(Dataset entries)
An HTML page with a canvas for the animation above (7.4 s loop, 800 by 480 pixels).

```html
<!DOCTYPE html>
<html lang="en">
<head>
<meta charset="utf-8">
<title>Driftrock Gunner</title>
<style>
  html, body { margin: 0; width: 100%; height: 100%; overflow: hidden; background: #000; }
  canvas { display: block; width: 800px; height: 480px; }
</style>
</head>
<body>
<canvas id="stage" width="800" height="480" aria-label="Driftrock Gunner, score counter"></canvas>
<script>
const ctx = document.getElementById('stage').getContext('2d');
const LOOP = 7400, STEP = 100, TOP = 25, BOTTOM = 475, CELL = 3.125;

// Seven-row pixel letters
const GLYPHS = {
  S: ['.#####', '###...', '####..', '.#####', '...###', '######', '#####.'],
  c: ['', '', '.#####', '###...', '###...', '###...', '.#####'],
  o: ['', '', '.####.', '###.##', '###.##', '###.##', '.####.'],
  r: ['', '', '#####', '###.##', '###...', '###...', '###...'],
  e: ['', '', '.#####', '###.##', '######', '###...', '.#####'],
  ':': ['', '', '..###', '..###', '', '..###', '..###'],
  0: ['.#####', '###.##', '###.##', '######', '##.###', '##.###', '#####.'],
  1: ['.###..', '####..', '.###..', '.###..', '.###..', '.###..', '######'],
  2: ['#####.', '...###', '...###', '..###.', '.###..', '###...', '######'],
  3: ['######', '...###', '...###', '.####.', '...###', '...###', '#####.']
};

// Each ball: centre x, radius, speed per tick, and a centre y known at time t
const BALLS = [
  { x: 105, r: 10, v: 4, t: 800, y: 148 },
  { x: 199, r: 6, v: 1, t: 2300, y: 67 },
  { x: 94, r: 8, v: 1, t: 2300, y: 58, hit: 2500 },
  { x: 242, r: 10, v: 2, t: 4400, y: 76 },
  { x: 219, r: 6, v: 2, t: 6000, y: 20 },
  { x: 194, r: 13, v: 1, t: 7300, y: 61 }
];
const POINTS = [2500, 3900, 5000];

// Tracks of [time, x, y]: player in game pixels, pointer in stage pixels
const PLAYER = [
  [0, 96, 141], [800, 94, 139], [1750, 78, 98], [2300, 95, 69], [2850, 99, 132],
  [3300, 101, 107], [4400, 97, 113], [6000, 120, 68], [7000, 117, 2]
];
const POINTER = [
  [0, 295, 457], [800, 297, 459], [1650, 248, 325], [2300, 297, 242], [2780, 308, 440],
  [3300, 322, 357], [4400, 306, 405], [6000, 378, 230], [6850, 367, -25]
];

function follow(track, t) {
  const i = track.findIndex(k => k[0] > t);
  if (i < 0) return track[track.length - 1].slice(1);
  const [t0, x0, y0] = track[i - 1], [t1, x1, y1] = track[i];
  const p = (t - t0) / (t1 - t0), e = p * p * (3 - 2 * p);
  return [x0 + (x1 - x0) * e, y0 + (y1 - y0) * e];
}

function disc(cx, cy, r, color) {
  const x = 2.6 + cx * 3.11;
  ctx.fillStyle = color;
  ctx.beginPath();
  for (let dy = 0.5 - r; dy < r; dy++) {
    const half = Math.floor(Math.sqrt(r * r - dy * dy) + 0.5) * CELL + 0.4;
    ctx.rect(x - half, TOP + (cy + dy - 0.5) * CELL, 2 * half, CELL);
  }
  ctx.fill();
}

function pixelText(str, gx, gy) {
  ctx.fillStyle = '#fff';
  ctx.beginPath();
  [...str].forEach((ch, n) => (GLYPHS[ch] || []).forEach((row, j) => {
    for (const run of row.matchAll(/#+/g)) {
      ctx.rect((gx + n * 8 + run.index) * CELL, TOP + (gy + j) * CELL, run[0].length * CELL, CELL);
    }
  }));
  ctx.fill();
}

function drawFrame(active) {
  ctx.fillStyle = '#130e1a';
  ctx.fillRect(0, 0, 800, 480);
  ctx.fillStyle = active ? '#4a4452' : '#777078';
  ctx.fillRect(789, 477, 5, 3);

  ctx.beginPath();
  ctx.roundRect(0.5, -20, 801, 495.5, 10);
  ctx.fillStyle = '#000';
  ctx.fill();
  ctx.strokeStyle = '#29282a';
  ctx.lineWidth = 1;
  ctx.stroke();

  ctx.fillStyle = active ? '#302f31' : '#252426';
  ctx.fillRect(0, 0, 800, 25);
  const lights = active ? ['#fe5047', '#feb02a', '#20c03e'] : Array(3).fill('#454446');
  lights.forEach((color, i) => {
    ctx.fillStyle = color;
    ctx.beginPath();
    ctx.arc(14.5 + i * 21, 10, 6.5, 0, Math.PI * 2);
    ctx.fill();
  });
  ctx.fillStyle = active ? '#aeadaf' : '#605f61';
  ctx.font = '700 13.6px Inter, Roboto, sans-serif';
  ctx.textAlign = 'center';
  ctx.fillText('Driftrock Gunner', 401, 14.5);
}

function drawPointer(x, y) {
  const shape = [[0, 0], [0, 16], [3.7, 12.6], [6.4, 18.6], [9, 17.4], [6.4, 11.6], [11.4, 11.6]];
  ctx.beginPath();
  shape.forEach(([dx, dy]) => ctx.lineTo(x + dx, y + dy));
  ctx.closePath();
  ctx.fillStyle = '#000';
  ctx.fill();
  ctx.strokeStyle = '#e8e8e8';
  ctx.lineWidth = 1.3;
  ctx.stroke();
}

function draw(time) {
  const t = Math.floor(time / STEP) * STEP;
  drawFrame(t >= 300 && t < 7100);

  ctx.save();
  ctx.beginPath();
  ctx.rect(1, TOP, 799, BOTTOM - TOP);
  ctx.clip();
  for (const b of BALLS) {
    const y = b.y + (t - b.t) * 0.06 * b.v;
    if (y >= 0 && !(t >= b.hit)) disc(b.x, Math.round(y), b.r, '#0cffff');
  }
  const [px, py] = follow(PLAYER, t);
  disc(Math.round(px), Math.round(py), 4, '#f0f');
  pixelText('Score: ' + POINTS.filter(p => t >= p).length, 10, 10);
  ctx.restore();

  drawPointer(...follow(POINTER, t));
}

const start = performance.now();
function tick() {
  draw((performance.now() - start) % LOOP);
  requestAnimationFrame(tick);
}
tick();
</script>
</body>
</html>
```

* About this exercise:
Scan the lines above, and whenever one holds the string "stage", copy it.

* Solution to this task:
<canvas id="stage" width="800" height="480" aria-label="Driftrock Gunner, score counter"></canvas>
const ctx = document.getElementById('stage').getContext('2d');
// Tracks of [time, x, y]: player in game pixels, pointer in stage pixels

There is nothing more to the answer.